Republican presidential nominee Donald Trump on Monday pledged to administer a values test to foreign nationals seeking admission to the United States.
Saying that the U.S. must do a better job of knowing more about the people it grants visas and permanent residency to, Trump said he would use stricter vetting to block those who are sympathetic to terrorist groups or who embrace values that contradict those that strengthen this country.
A stricter, more elaborate vetting system, the candidate said, would require putting a hold on immigration from certain areas that he described as dangerous.
Speaking at Youngstown State University in swing state Ohio, Trump also said his Democratic rival Hillary Clinton lacks the "mental and physical stamina" to take on the Islamic State, also known as ISIS. He said destroying the terror group would be the centerpiece of his foreign policy, and he would partner with any countries that share that goal – specifically singling out Russia as a nation the U.S. could have a better relationship with.
"Any country that shares this goal will be our ally," Trump said. "We can never choose our friends, but we can never fail to recognize our enemies."
- Best pix of the week
- Hispanic Florida GOP spokesman leaves job over misgivings about Trump
- Fox News Latino Poll: Libertarian Gary Johnson making inroads among Hispanics
- 2 GOP congressional incumbents call for an immigration plan with path to citizenship
- Despite the high stakes, volunteers in Texas having tough time registering Latino voters

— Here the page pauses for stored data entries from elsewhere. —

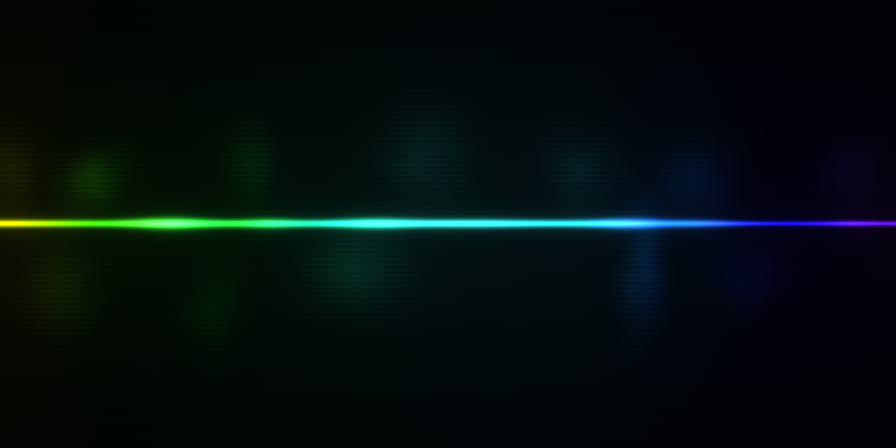
Reproduce this background procedurally as a WebGL 2 fragment shader.

```glsl
#version 300 es
precision highp float;

uniform vec2 u_resolution;
out vec4 fragColor;

const float BEAM_Y = 0.501;
const float BEAM_WIDTH = 0.0075;
const float HALO_REACH = 0.016;
const float HALO_GAIN = 0.30;
const float AMBIENT = 0.043;
const float HAZE_GAIN = 0.025;
const float HAZE_REACH = 0.20;
const float SMOKE_SCALE = 7.0;
const float SCAN_LINES = 85.0;
const float SCAN_DEPTH = 0.13;
const vec3 NIGHT = vec3(0.001, 0.002, 0.009);
const vec3 HOT_TINT = vec3(0.42, 0.25, 0.62);

// Spectrum stops, evenly spaced from left to right
const int STOPS = 9;
const vec3 SPECTRUM[STOPS] = vec3[](
    vec3(0.85, 0.95, 0.00), vec3(0.20, 0.90, 0.04), vec3(0.10, 0.95, 0.18),
    vec3(0.10, 0.96, 0.68), vec3(0.16, 0.97, 0.90), vec3(0.14, 0.88, 0.96),
    vec3(0.08, 0.48, 1.00), vec3(0.10, 0.06, 0.88), vec3(0.36, 0.06, 0.85));

// Beam swellings: centre, spread, heat
const int SWELLS = 7;
const vec3 SWELL[SWELLS] = vec3[](
    vec3(0.19, 0.045, 1.0), vec3(0.30, 0.030, 0.5), vec3(0.42, 0.045, 0.7),
    vec3(0.53, 0.060, 0.3), vec3(0.70, 0.040, 0.7), vec3(0.79, 0.035, 0.3),
    vec3(0.95, 0.025, 0.35));

// Smoke puffs: centre xy, radius xy
const int PUFFS = 12;
const vec4 PUFF[PUFFS] = vec4[](
    vec4(0.11, 0.60, 0.032, 0.06), vec4(0.27, 0.64, 0.025, 0.08),
    vec4(0.47, 0.65, 0.045, 0.10), vec4(0.40, 0.40, 0.050, 0.08),
    vec4(0.65, 0.62, 0.035, 0.08), vec4(0.77, 0.59, 0.040, 0.07),
    vec4(0.71, 0.40, 0.022, 0.12), vec4(0.84, 0.38, 0.035, 0.07),
    vec4(0.95, 0.62, 0.035, 0.07), vec4(0.01, 0.61, 0.030, 0.08),
    vec4(0.07, 0.36, 0.040, 0.09), vec4(0.24, 0.32, 0.030, 0.09));
const float PUFF_GAIN[PUFFS] = float[](
    0.15, 0.08, 0.08, 0.11, 0.09, 0.11, 0.17, 0.09, 0.07, 0.07, 0.07, 0.05);

float hash(vec2 p) {
    return fract(sin(dot(p, vec2(127.1, 311.7))) * 43758.5453);
}

float noise(vec2 p) {
    vec2 cell = floor(p);
    vec2 f = fract(p);
    f = f * f * (3.0 - 2.0 * f);
    float low = mix(hash(cell), hash(cell + vec2(1.0, 0.0)), f.x);
    float high = mix(hash(cell + vec2(0.0, 1.0)), hash(cell + 1.0), f.x);
    return mix(low, high, f.y);
}

float fbm(vec2 p) {
    float sum = 0.0;
    float gain = 0.5;
    for (int i = 0; i < 4; i++) {
        sum += gain * noise(p);
        p = p * 2.03 + 17.0;
        gain *= 0.5;
    }
    return sum;
}

float bell(float x) {
    return exp(-x * x);
}

vec3 spectrum(float x) {
    float t = clamp(x, 0.0, 1.0) * float(STOPS - 1);
    int i = min(int(t), STOPS - 2);
    return mix(SPECTRUM[i], SPECTRUM[i + 1], smoothstep(0.0, 1.0, t - float(i)));
}

float smoke(vec2 uv) {
    vec2 p = uv * vec2(2.0, 1.0) * SMOKE_SCALE;
    vec2 warped = uv + 0.04 * (vec2(fbm(p), fbm(p + 31.0)) - 0.47);
    float sum = 0.0;
    for (int i = 0; i < PUFFS; i++) {
        vec2 q = (warped - PUFF[i].xy) / PUFF[i].zw;
        sum += PUFF_GAIN[i] * exp(-dot(q, q));
    }
    return sum * mix(0.6, 1.4, fbm(p + 5.0));
}

void main() {
    vec2 uv = gl_FragCoord.xy / u_resolution;
    float dist = abs(uv.y - BEAM_Y);
    vec3 hue = spectrum(uv.x);

    // Dim backdrop, haze and smoke
    float vignette = 1.0 - 0.55 * smoothstep(0.15, 0.6, length((uv - 0.5) * vec2(0.6, 1.0)));
    float glow = AMBIENT * vignette + HAZE_GAIN * bell(dist / HAZE_REACH) + smoke(uv);
    vec3 color = NIGHT + hue * glow;
    color *= 1.0 - SCAN_DEPTH * (0.5 + 0.5 * sin(6.28318 * SCAN_LINES * uv.y));

    // Beam of varying width with a hot centre
    float heat = 0.0;
    for (int i = 0; i < SWELLS; i++) {
        heat += SWELL[i].z * bell((uv.x - SWELL[i].x) / SWELL[i].y);
    }
    float taper = 1.0 - 0.35 * smoothstep(0.72, 0.86, uv.x);
    float width = BEAM_WIDTH * taper * (1.0 + 0.6 * heat);
    float core = bell(dist / width);
    float halo = HALO_GAIN * (0.6 + 0.6 * heat) * taper * exp(-dist / HALO_REACH);
    color += hue * (1.05 * core + halo);
    color += HOT_TINT * heat * bell(dist / (0.7 * width)) * 0.8;

    fragColor = vec4(clamp(color, 0.0, 1.0), 1.0);
}
```
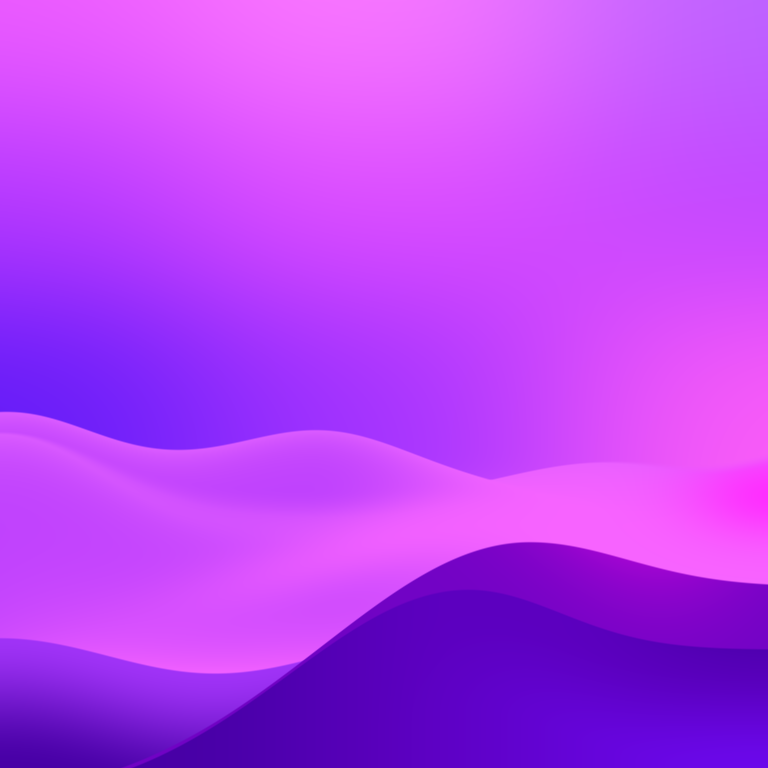
A Shadertoy shader for this background:

```glsl
// Silky violet dunes under a pink and indigo sky. The sky blends a 3 x 3 grid
// of colours with Gaussian weights; each dune is filled below a crest curve
// made of Gaussian hills, then shaded by its depth under that crest.

// Sky colours, left / centre / right in each band
const mat3 SKY_TOP = mat3(0.94, 0.36, 1.00,  1.00, 0.49, 1.00,  0.73, 0.39, 1.00);
const mat3 SKY_MID = mat3(0.68, 0.20, 1.00,  0.87, 0.29, 1.00,  0.75, 0.26, 1.00);
const mat3 SKY_LOW = mat3(0.37, 0.10, 0.97,  0.62, 0.19, 1.00,  1.00, 0.37, 0.97);
const vec3 SKY_X = vec3(0.0, 0.50, 0.96);
const vec3 SKY_Y = vec3(0.96, 0.74, 0.47);
const float SKY_SHARP_X = 11.0;
const float SKY_SHARP_Y = 32.0;

// Veil colours
const vec3 ORCHID = vec3(0.74, 0.25, 0.99);
const vec3 RIM = vec3(0.86, 0.36, 1.00);
const vec3 PINK = vec3(0.97, 0.39, 1.00);
const vec3 MAGENTA = vec3(1.00, 0.17, 1.00);
const vec2 MAGENTA_AT = vec2(1.01, 0.355);
const vec2 MAGENTA_SIZE = vec2(0.11, 0.055);

// Foreground colours
const vec3 VIOLET = vec3(0.63, 0.20, 0.97);
const vec3 DEEP_VIOLET = vec3(0.28, 0.00, 0.65);
const vec3 PLUM = vec3(0.44, 0.01, 0.77);
const vec3 FUCHSIA = vec3(0.63, 0.02, 0.82);
const vec3 INDIGO_DARK = vec3(0.28, 0.00, 0.65);
const vec3 INDIGO = vec3(0.36, 0.00, 0.75);
const vec3 INDIGO_LIT = vec3(0.42, 0.03, 0.92);

float bump(float x, float centre, float width) {
    float t = (x - centre) / width;
    return exp(-t * t);
}

// Hill whose left and right flanks have their own (drop, width)
float hill(float x, vec2 peak, vec2 left, vec2 right) {
    vec2 flank = x < peak.x ? left : right;
    return peak.y - flank.x * (1.0 - bump(x, peak.x, flank.y));
}

// Normalised Gaussian weights around three knots
vec3 weights(float x, vec3 knots, float sharpness) {
    vec3 d = x - knots;
    vec3 w = exp(-sharpness * d * d);
    return w / (w.x + w.y + w.z);
}

vec3 sky(vec2 p) {
    vec3 wx = weights(p.x, SKY_X, SKY_SHARP_X);
    vec3 wy = weights(p.y, SKY_Y, SKY_SHARP_Y);
    return mat3(SKY_TOP * wx, SKY_MID * wx, SKY_LOW * wx) * wy;
}

// Coverage below a crest, with a chosen edge softness
float cover(float depth, float softness) {
    return smoothstep(-softness, softness, depth);
}

// Colour fading from rim to body with depth
vec3 shade(vec3 rim, vec3 body, float depth, float reach) {
    return mix(body, rim, exp(-max(depth, 0.0) / reach));
}

void mainImage(out vec4 fragColor, in vec2 fragCoord) {
    vec2 p = fragCoord / iResolution.xy;
    float x = p.x;
    float edge = 1.2 / iResolution.y;
    vec3 col = sky(p);

    // Crest heights, far to near
    float farCrest = 0.345 + 0.053 * bump(x, 0.79, 0.20) + 0.05 * bump(x, 1.05, 0.10);
    float backCrest = 0.41 - 0.06 * x + 0.0545 * bump(x, 0.02, 0.145)
                    + 0.055 * bump(x, 0.425, 0.155) - 0.04 * bump(x, 0.90, 0.18);
    float foldCrest = 0.325 + 0.111 * bump(x, 0.0, 0.19) + 0.02 * bump(x, 0.65, 0.12);
    float streakCrest = hill(x, vec2(0.65, 0.314), vec2(0.15, 0.413), vec2(0.07, 0.20));
    float leftCrest = 0.146 + 0.023 * cos(x * 11.2);
    float plumCrest = hill(x, vec2(0.69, 0.294), vec2(0.344, 0.383), vec2(0.058, 0.18));
    float frontCrest = hill(x, vec2(0.61, 0.232), vec2(0.28, 0.33), vec2(0.078, 0.171));

    // Translucent veils, turning pink towards the right
    float pinkness = smoothstep(0.40, 0.78, x);
    vec3 body = mix(ORCHID, PINK, pinkness);
    vec3 rim = mix(RIM, PINK, pinkness);
    float depth = farCrest - p.y;
    float farMask = cover(depth, edge + 0.008 * smoothstep(0.75, 1.0, x));
    col = mix(col, shade(mix(RIM, PINK, 0.5), PINK, depth, 0.04), farMask);
    depth = backCrest - p.y;
    col = mix(col, shade(rim, body, depth, 0.025), cover(depth, edge + 0.02 * smoothstep(0.62, 0.85, x)));
    depth = foldCrest - p.y;
    float foldSoftness = mix(0.003, 0.035, smoothstep(0.0, 0.35, x));
    col = mix(col, shade(mix(rim, PINK, 0.3 * smoothstep(0.1, 0.4, x)), body, depth, 0.04),
              cover(depth, foldSoftness));

    // Soft light on the veils
    float streak = bump(p.y, streakCrest, 0.045) * smoothstep(0.05, 0.55, x);
    col = mix(col, PINK, 0.75 * streak);
    float lowGlow = exp(-max(p.y - leftCrest, 0.0) / 0.07) * bump(x, 0.28, 0.27);
    col = mix(col, PINK, 0.9 * lowGlow);
    vec2 q = (p - MAGENTA_AT) / MAGENTA_SIZE;
    col = mix(col, MAGENTA, 0.95 * exp(-dot(q, q)) * farMask);

    // Left violet dune
    depth = leftCrest - p.y;
    col = mix(col, mix(VIOLET, DEEP_VIOLET, smoothstep(-0.01, 0.17, depth)), cover(depth, edge));

    // Plum dune with a fuchsia flush
    depth = plumCrest - p.y;
    float flush = bump(x, 0.82, 0.15) * exp(-max(depth, 0.0) / 0.07);
    col = mix(col, mix(PLUM, FUCHSIA, flush), cover(depth, edge));

    // Front indigo dune, lit at the lower right
    depth = frontCrest - p.y;
    vec3 front = mix(INDIGO_DARK, INDIGO, smoothstep(0.20, 0.60, x));
    front = mix(front, INDIGO_DARK, 0.6 * smoothstep(0.70, 1.0, x) * exp(-max(depth, 0.0) / 0.04));
    front = mix(front, INDIGO_LIT, smoothstep(0.45, 1.0, x) * smoothstep(0.02, 0.16, depth));
    col = mix(col, front, cover(depth, edge));

    fragColor = vec4(col, 1.0);
}
```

Trump's campaign aides said the ideological test for admission to the United States would vet applicants for their stance on issues like religious freedom, gender equality and gay rights. The government would use questionnaires, social media, interviews with friends and family and other means to determine if applicants truly support American values like tolerance and pluralism. The U.S. would stop issuing visas in cases in which it cannot perform adequate screenings.
Additional speeches with more details are expected in the weeks ahead, the aides said.
Ahead of Trump's address, Clinton and Vice President Joe Biden vigorously challenged the Republican nominee's preparedness to be commander-in-chief. Biden called Trump's views "dangerous" and "un-American" and warned that the Republican nominee's assertions last week about President Obama having founded ISIS could be used by extremists to target American service members in Iraq.
"The threat to their life has gone up a couple clicks," Biden said.
While Trump has been harshly critical of Obama's handling of the threat posed by ISIS, his own strategy for defeating the group remain vague. His most specific prescription centers on changing U.S. immigration policy to keep potential attackers from entering the country.
Trump did not clarify how U.S. officials would assess the veracity of responses to the questionnaires or how much manpower it would require to complete such vetting. Nor did the campaign say whether additional screenings would apply to the millions of tourists who visit the United States each year.
The Republican nominee's foreign policy address comes during a rocky stretch for his campaign.
He has struggled to stay on message and has consistently overshadowed his policy rollouts, including an economic speech last week, with provocative statements, including comments declaring that Obama was the "founder" of ISIS.
Trump spent much of the speech at Youngstown State building an argument that Obama and Clinton are to blame for the creation of the terror group that has roiled the Middle East and carried out attacks in the West. He specifically highlighted the withdrawal of U.S. troops from Iraq in late 2011, arguing the move created a vacuum in which terror groups have thrived.
Reiterating a favorite criticism from Republicans, Trump also panned the Obama administration for not using the phrase "radical Islamic terrorism."
Obama, Clinton and top U.S. officials have warned against using language that could enflame anti-American sentiment.
Trump's immigration proposals were the latest in a string of policy proposals that began after the Paris terror attack last November with his call to temporarily bar foreign Muslims from entering the country — a religious test that was criticized across party lines as un-American.
Following a massacre at a gay nightclub in Orlando, Florida, in June, Trump introduced a new standard, vowing to "suspend immigration from areas of the world where there is a proven history of terrorism against the United States, Europe or our allies, until we fully understand how to end these threats."
That proposal raised a number of questions that his campaign never clarified, including whether the standard would apply to citizens of countries like France, Israel or Ireland, which have suffered recent and past attacks. Trump had promised to release a list of "terror countries," but aides say the campaign needs access to unreleased Department of Homeland Security data to assess exactly where the most serious threats lie.
Based on reporting by the Associated Press.